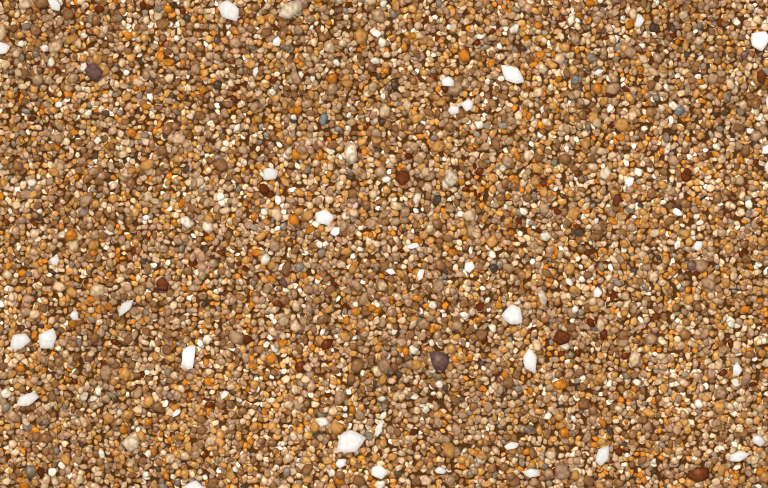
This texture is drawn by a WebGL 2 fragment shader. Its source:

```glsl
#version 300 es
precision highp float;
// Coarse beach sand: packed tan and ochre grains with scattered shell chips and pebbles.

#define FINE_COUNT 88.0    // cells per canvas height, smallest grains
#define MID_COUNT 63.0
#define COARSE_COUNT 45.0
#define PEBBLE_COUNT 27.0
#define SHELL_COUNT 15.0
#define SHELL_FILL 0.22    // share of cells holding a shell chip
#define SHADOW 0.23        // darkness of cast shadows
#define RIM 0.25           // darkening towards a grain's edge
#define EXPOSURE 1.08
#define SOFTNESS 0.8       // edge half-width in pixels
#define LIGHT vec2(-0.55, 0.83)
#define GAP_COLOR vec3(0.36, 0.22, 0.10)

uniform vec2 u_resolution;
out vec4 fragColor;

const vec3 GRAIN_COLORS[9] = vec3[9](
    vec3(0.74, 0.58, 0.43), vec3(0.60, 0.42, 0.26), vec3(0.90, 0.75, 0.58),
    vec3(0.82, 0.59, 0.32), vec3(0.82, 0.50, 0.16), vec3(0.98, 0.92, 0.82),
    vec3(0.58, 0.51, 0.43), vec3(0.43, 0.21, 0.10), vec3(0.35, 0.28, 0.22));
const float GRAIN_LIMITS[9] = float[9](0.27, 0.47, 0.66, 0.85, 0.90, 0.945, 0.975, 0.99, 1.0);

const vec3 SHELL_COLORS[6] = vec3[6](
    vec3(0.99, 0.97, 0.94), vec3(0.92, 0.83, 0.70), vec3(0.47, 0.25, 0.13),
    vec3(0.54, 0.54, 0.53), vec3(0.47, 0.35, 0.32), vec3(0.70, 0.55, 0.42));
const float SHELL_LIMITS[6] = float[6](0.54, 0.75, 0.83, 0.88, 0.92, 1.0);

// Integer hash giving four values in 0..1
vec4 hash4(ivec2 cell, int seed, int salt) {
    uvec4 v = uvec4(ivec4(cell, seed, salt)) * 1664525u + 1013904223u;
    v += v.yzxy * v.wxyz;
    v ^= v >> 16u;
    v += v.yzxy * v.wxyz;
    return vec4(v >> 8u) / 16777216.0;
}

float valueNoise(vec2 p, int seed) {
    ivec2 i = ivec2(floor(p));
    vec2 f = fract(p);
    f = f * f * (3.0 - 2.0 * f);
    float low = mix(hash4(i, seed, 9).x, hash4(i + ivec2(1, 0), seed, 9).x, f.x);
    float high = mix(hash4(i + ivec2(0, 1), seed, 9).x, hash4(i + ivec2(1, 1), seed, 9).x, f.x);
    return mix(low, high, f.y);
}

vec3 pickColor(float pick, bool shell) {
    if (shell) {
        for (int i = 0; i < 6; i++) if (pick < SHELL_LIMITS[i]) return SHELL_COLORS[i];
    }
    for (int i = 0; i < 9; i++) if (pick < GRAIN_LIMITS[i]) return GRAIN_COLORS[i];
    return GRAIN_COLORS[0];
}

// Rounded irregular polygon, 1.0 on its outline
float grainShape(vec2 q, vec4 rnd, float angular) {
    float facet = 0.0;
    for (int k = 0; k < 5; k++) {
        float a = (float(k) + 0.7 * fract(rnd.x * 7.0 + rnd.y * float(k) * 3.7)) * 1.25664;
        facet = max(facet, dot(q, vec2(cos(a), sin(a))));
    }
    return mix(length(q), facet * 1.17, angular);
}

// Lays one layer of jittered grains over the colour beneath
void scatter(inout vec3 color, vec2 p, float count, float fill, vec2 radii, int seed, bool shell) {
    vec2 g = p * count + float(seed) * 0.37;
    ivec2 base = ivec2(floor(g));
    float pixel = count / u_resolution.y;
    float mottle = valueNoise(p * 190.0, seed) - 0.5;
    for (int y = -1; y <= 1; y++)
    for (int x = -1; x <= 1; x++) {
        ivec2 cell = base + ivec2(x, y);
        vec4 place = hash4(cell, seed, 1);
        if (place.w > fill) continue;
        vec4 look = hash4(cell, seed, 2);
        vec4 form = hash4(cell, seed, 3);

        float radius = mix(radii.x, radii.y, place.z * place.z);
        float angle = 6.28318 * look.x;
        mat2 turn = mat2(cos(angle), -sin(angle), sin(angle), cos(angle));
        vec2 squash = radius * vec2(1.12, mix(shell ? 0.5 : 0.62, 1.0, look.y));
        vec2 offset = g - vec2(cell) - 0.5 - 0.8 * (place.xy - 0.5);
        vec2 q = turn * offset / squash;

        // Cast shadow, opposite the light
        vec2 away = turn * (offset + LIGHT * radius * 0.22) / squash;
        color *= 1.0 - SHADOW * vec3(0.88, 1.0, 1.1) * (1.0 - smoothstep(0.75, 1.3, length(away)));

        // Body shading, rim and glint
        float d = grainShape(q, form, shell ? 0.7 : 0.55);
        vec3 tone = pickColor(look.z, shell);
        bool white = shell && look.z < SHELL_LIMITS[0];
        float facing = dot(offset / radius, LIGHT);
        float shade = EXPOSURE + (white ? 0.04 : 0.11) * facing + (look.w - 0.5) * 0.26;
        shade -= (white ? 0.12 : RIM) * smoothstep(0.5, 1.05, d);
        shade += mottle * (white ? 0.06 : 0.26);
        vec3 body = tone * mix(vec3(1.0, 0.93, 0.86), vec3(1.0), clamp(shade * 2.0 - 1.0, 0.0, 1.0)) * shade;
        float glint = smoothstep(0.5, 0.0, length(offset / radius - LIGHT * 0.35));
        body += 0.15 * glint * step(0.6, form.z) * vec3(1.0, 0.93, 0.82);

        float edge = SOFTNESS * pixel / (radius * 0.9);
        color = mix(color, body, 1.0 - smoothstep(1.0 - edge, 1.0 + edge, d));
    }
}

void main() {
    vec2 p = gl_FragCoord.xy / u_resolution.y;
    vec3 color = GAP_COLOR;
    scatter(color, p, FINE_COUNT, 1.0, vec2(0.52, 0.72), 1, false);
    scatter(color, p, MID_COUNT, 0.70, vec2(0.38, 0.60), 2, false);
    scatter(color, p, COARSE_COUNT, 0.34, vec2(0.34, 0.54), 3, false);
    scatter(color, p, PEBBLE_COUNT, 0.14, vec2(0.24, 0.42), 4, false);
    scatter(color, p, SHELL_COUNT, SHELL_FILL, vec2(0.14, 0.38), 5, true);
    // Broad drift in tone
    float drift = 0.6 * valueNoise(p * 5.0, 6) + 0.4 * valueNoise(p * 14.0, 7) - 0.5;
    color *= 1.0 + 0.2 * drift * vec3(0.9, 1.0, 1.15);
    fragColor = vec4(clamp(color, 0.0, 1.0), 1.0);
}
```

* * *

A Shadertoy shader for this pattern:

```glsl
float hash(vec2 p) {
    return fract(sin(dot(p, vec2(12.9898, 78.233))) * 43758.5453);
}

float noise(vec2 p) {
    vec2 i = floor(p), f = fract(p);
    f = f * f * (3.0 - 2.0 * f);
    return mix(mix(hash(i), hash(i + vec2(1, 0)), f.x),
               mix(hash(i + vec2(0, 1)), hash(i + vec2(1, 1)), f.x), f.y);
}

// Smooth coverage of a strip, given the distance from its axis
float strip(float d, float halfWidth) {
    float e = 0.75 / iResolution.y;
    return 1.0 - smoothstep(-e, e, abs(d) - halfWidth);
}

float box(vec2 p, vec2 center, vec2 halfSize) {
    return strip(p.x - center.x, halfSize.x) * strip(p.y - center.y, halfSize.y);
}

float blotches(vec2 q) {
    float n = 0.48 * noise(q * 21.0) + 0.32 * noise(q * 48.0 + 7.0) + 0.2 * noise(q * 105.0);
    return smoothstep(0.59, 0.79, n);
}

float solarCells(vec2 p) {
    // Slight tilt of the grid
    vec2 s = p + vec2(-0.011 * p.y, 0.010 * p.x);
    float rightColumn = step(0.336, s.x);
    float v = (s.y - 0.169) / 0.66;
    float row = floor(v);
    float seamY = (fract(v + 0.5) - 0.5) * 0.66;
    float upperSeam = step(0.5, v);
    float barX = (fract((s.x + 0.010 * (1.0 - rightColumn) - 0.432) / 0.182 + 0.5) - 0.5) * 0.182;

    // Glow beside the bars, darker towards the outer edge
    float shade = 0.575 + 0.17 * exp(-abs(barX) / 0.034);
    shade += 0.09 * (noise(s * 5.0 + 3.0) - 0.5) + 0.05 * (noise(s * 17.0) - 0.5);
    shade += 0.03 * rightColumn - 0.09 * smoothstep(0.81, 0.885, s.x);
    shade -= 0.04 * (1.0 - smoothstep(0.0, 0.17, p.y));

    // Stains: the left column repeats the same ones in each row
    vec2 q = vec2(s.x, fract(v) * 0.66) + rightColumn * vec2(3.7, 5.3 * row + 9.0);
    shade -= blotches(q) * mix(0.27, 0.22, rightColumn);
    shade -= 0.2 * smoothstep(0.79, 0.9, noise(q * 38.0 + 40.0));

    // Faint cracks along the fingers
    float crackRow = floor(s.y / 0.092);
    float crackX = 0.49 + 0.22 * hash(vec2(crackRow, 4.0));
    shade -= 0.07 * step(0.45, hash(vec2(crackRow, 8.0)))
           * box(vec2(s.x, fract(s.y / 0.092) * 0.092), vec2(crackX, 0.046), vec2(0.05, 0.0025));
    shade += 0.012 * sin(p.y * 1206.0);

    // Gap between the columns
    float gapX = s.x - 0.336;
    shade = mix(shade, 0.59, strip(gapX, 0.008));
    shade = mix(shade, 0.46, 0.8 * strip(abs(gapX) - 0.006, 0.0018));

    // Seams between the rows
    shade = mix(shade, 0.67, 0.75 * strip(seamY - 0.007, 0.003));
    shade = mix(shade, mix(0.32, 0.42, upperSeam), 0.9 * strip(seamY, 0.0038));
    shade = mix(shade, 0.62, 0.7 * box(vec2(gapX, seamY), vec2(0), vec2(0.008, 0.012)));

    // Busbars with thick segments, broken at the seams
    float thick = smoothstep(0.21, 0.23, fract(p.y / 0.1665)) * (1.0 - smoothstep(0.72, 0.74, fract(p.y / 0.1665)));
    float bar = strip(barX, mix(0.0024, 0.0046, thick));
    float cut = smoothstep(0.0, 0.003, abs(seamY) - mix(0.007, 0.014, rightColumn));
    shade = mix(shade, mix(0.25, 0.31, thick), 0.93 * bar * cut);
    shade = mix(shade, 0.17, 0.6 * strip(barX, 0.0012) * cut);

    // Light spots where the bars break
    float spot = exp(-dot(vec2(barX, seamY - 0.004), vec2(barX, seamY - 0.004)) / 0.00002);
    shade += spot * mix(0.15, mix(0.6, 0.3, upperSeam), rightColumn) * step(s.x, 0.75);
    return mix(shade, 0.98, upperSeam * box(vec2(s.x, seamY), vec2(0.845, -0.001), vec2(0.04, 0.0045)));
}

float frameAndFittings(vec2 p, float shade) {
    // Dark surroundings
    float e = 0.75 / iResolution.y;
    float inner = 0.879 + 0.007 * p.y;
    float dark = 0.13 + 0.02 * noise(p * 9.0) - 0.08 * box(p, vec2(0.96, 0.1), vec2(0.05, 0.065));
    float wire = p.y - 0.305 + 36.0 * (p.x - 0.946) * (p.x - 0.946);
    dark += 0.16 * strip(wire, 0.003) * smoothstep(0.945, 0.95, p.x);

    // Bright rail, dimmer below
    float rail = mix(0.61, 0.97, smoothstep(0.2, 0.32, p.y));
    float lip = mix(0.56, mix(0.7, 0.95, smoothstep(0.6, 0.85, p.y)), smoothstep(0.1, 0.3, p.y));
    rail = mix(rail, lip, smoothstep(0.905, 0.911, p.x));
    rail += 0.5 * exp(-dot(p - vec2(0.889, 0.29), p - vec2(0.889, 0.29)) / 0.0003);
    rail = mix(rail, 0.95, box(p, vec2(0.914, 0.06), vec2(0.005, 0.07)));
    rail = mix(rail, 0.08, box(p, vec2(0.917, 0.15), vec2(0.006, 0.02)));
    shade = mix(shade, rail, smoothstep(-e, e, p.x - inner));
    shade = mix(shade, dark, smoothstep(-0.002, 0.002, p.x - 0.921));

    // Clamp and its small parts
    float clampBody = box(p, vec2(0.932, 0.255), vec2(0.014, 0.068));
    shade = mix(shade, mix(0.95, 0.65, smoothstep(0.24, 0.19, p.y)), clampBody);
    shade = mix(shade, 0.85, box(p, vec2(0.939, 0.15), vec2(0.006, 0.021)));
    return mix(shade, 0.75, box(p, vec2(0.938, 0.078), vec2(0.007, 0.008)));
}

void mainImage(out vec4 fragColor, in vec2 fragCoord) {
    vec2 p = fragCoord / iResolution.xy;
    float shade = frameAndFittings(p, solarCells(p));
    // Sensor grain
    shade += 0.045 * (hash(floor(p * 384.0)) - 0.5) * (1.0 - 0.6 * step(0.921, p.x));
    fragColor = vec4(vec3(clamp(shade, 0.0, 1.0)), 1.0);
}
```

=== Aim of the exercise ===
Each line above that contains "seed" must be copied out.

=== The completed task ===
vec4 hash4(ivec2 cell, int seed, int salt) {
    uvec4 v = uvec4(ivec4(cell, seed, salt)) * 1664525u + 1013904223u;
float valueNoise(vec2 p, int seed) {
    float low = mix(hash4(i, seed, 9).x, hash4(i + ivec2(1, 0), seed, 9).x, f.x);
    float high = mix(hash4(i + ivec2(0, 1), seed, 9).x, hash4(i + ivec2(1, 1), seed, 9).x, f.x);
void scatter(inout vec3 color, vec2 p, float count, float fill, vec2 radii, int seed, bool shell) {
    vec2 g = p * count + float(seed) * 0.37;
    float mottle = valueNoise(p * 190.0, seed) - 0.5;
        vec4 place = hash4(cell, seed, 1);
        vec4 look = hash4(cell, seed, 2);
        vec4 form = hash4(cell, seed, 3);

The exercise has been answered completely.